COVID VaccinesReturn to WorkMental Health

You Can Now Download an Artificial Intelligence Doctor

January 10, 2017, 9:24 PM UTC
female male doctors study jama mortality
Doctors desk with patients test results, samples, stethoscope and blood pressure gauge
Andrew Brookes—Getty Images/Cultura RF

If you’ve ever traversed the morasses of WebMD to try and figure out if that pain in your arm might signify a more serious medical condition, then you know just how hard it can be to pinpoint the most likely diagnosis (and its level of urgency) amid a sea of information.

Digital health firm HealthTap wants to overcome that dilemma with its newest mobile app, Dr. A.I., which launched on Tuesday. The platform digitizes health care triage, HealthTap founder and CEO Ron Gutman tells Fortune, which is the process of assessing the level of medical risk facing a patient and the first step in the treatment pathway.

Click here to subscribe to Brainstorm Health Daily, our brand new newsletter about health innovations.
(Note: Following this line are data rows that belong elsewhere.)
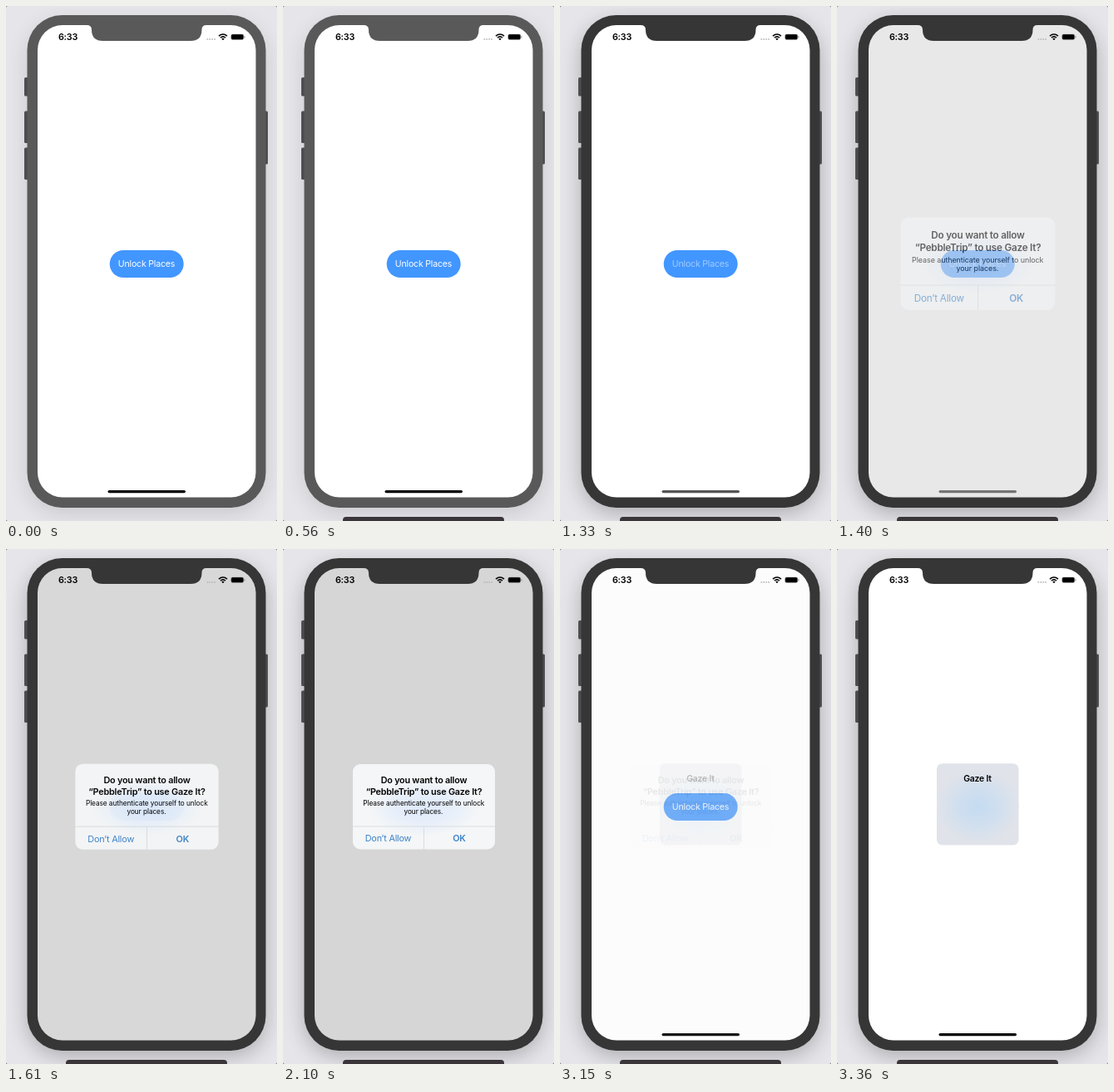
Animation, 326 px wide and 620 px high, one loop 8 s. Source, as an HTML page:

```html
<!DOCTYPE html>
<html lang="en">
<head>
<meta charset="utf-8">
<title>Unlock Places</title>
<style>
  html, body { margin: 0; height: 100%; overflow: hidden; background: #55565c; }
  svg { display: block; width: 100vw; height: 100vh; }
  text { font: 10.8px Inter, sans-serif; letter-spacing: -.02em; text-anchor: middle; }
  .bold { font-weight: 600; }
  .small { font-size: 8.24px; letter-spacing: -.008em; }
  .link { fill: #3b82c8; }
</style>
</head>
<body>
<svg viewBox="0 0 326 620">
  <defs>
    <filter id="blur" x="-30%" y="-30%" width="160%" height="160%"><feGaussianBlur stdDeviation="13"/></filter>
    <radialGradient id="alertGlow">
      <stop offset="0" stop-color="#dfeafb"/>
      <stop offset=".5" stop-color="#e6eefa"/>
      <stop offset="1" stop-color="#f4f6f7"/>
    </radialGradient>
    <radialGradient id="scanGlow">
      <stop offset="0" stop-color="#c4dbf1"/>
      <stop offset=".5" stop-color="#d0dfef"/>
      <stop offset="1" stop-color="#e0e3e9"/>
    </radialGradient>
    <clipPath id="screen"><rect x="38" y="23" width="262.5" height="568.5" rx="30"/></clipPath>
  </defs>

  <rect width="326" height="620" rx="2" fill="#e6e5ea"/>
  <rect id="shadow" x="26" y="20" width="286" height="590" rx="42" filter="url(#blur)"/>

  <g fill="#4d4d51">
    <rect x="22" y="86" width="6" height="22.5" rx="1.5"/>
    <rect x="22" y="126.5" width="6" height="38.5" rx="1.5"/>
    <rect x="22" y="170.5" width="6" height="38.5" rx="1.5"/>
    <rect x="309" y="126.5" width="6" height="64" rx="1.5"/>
  </g>
  <rect class="bezel" x="25.5" y="11" width="287" height="593" rx="42"/>

  <g clip-path="url(#screen)">
    <rect x="38" y="23" width="263" height="569" fill="#fff"/>
    <rect x="124.7" y="294" width="89" height="33" rx="16.5" fill="#4296ff"/>
    <text id="label" x="169" y="314.4" fill="#fff" style="font-size:10.6px">Unlock Places</text>
    <rect id="home" x="122.5" y="583" width="93.5" height="3.2" rx="1.6"/>
    <rect id="dim" x="38" y="23" width="263" height="569"/>

    <g id="alert">
      <rect x="84" y="259" width="171" height="102.5" rx="9" fill="#f4f6f7"/>
      <ellipse cx="169.5" cy="311" rx="66" ry="34" fill="url(#alertGlow)"/>
      <path d="M84 334H255M169.5 334V361.5" stroke="#d3d7da" stroke-width=".8"/>
      <text class="bold" x="169.5" y="282">Do you want to allow</text>
      <text class="bold" x="169.5" y="296">“PebbleTrip” to use Gaze It?</text>
      <text class="small" x="169.3" y="308.7">Please authenticate yourself to unlock</text>
      <text class="small" x="169" y="318.7">your places.</text>
      <text class="link" x="126.5" y="352.4">Don’t Allow</text>
      <text class="link bold" x="212" y="352.4">OK</text>
    </g>

    <g id="scan">
      <rect x="120" y="258.3" width="98.5" height="98.2" rx="6.5" fill="#e0e3e9"/>
      <ellipse cx="169.5" cy="310" rx="49" ry="44" fill="url(#scanGlow)"/>
      <text class="bold" x="169" y="280.3" style="font-size:10.4px">Gaze It</text>
    </g>
  </g>

  <path class="bezel" d="M97 22H241V23Q235.5 23 235.5 28.5Q235.5 42 222 42H116.5Q103 42 103 28.5Q103 23 97 23Z"/>
  <text class="bold" x="74.5" y="41">6:33</text>
  <path d="M241.5 40H252" stroke="#b4b4b4" stroke-width="1.6" stroke-dasharray="1.7 1.2"/>
  <g fill="none" stroke="#000" stroke-width="1.6">
    <path d="M256 36.2Q261 31.8 266 36.2M258 38.2Q261 35.6 264 38.2"/>
  </g>
  <path d="M261 41.3L259.3 39.5Q261 38.2 262.7 39.5Z"/>
  <rect x="270.8" y="34" width="15" height="6.6" rx="1.8" stroke="#999" stroke-width=".5"/>
  <path d="M286.9 36V38.6" stroke="#888" stroke-width=".9"/>

  <rect id="bar" x="72" y="615" width="194" height="12" rx="4" fill="#393538"/>
</svg>
<script>
const LOOP = 8000, STEP = 70;
const $ = id => document.getElementById(id);
const fade = (id, v) => $(id).setAttribute("opacity", v);
const clamp = v => Math.min(1, Math.max(0, v));
const settle = (t, start, tau) => t < start ? 0 : 1 - Math.exp((start - t) / tau);
const bezels = document.querySelectorAll(".bezel");

function draw(t) {
  const focused = t >= 1120;
  const shown = settle(t, 1330, 83);
  const closed = t >= 3360 ? 1 : settle(t, 2940, 83);
  const alpha = shown * (1 - closed);
  const zoom = 1.2 - .2 * shown;

  bezels.forEach(b => b.setAttribute("fill", focused ? "#363636" : "#595959"));
  fade("shadow", focused ? .26 : .13);
  fade("bar", t >= 560 ? 1 : 0);
  fade("label", t >= 1260 && t < 2940 ? .5 : 1);
  fade("home", Math.max(clamp(1 - (t - 1190) / 420), closed));
  fade("dim", .16 * alpha);
  fade("alert", alpha);
  $("alert").setAttribute("transform",
    `translate(169.5 310.5) scale(${zoom}) translate(-169.5 -310.5)`);
  fade("scan", clamp((t - 3080) / 280));
}

function tick(now) {
  const t = now % LOOP;
  draw(Math.floor(t / STEP) * STEP);
  requestAnimationFrame(tick);
}
draw(0);
requestAnimationFrame(tick);
</script>
</body>
</html>
```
Gutman says that the problem with using conventional search engines to look up medical symptoms is that it’s ineffective since they produce purely semantic results. Google can’t incorporate information about you like your age, weight, and medical history and then tailor its results based on those parameters; it also can’t ask follow-up questions to narrow the field of possible ailments.

That’s where Dr. A.I. comes in. The software relies on individual patients’ medical profiles and knowledge gleaned from 105,000 physicians who are triage experts over more than half a decade.

“Over the past six years, we’ve collected data from tens of thousands of the leading U.S. doctors who’ve collectively triaged millions of patients throughout their careers,” said Dr. Geoff Rutledge, HealthTap’s Chief Medical Officer, in a statement. “We’ve used this data as a training set to prepare Dr. A.I. for helping triage patients at scale.”

Gutman gave me a live demonstration of how the system works at Fortune‘s offices, emulating a number of different hypothetical patients (an older woman, a younger male, etc.) with different health histories. Dr. A.I. asks you to specify various symptoms throughout the body (light-headedness, pains, fatigue, and so on) and asks the kinds of followup questions that a physician would normally ask based on the replies.

Finally, it compiles a list of the most and least likely causes for the symptoms and ranks them by order of seriousness. If a potential diagnosis only requires a quick doctor consult, Dr. A.I. lets you know; if you should be headed to an emergency room ASAP, it lets you know that, too.

And the system also integrates HealthTap’s broader cloud-based mobile digital health platform, which connects patients to doctors and specialists via video chat, phone, and text. The Dr. A.I. app is now available to all consumers on both Android and iOS.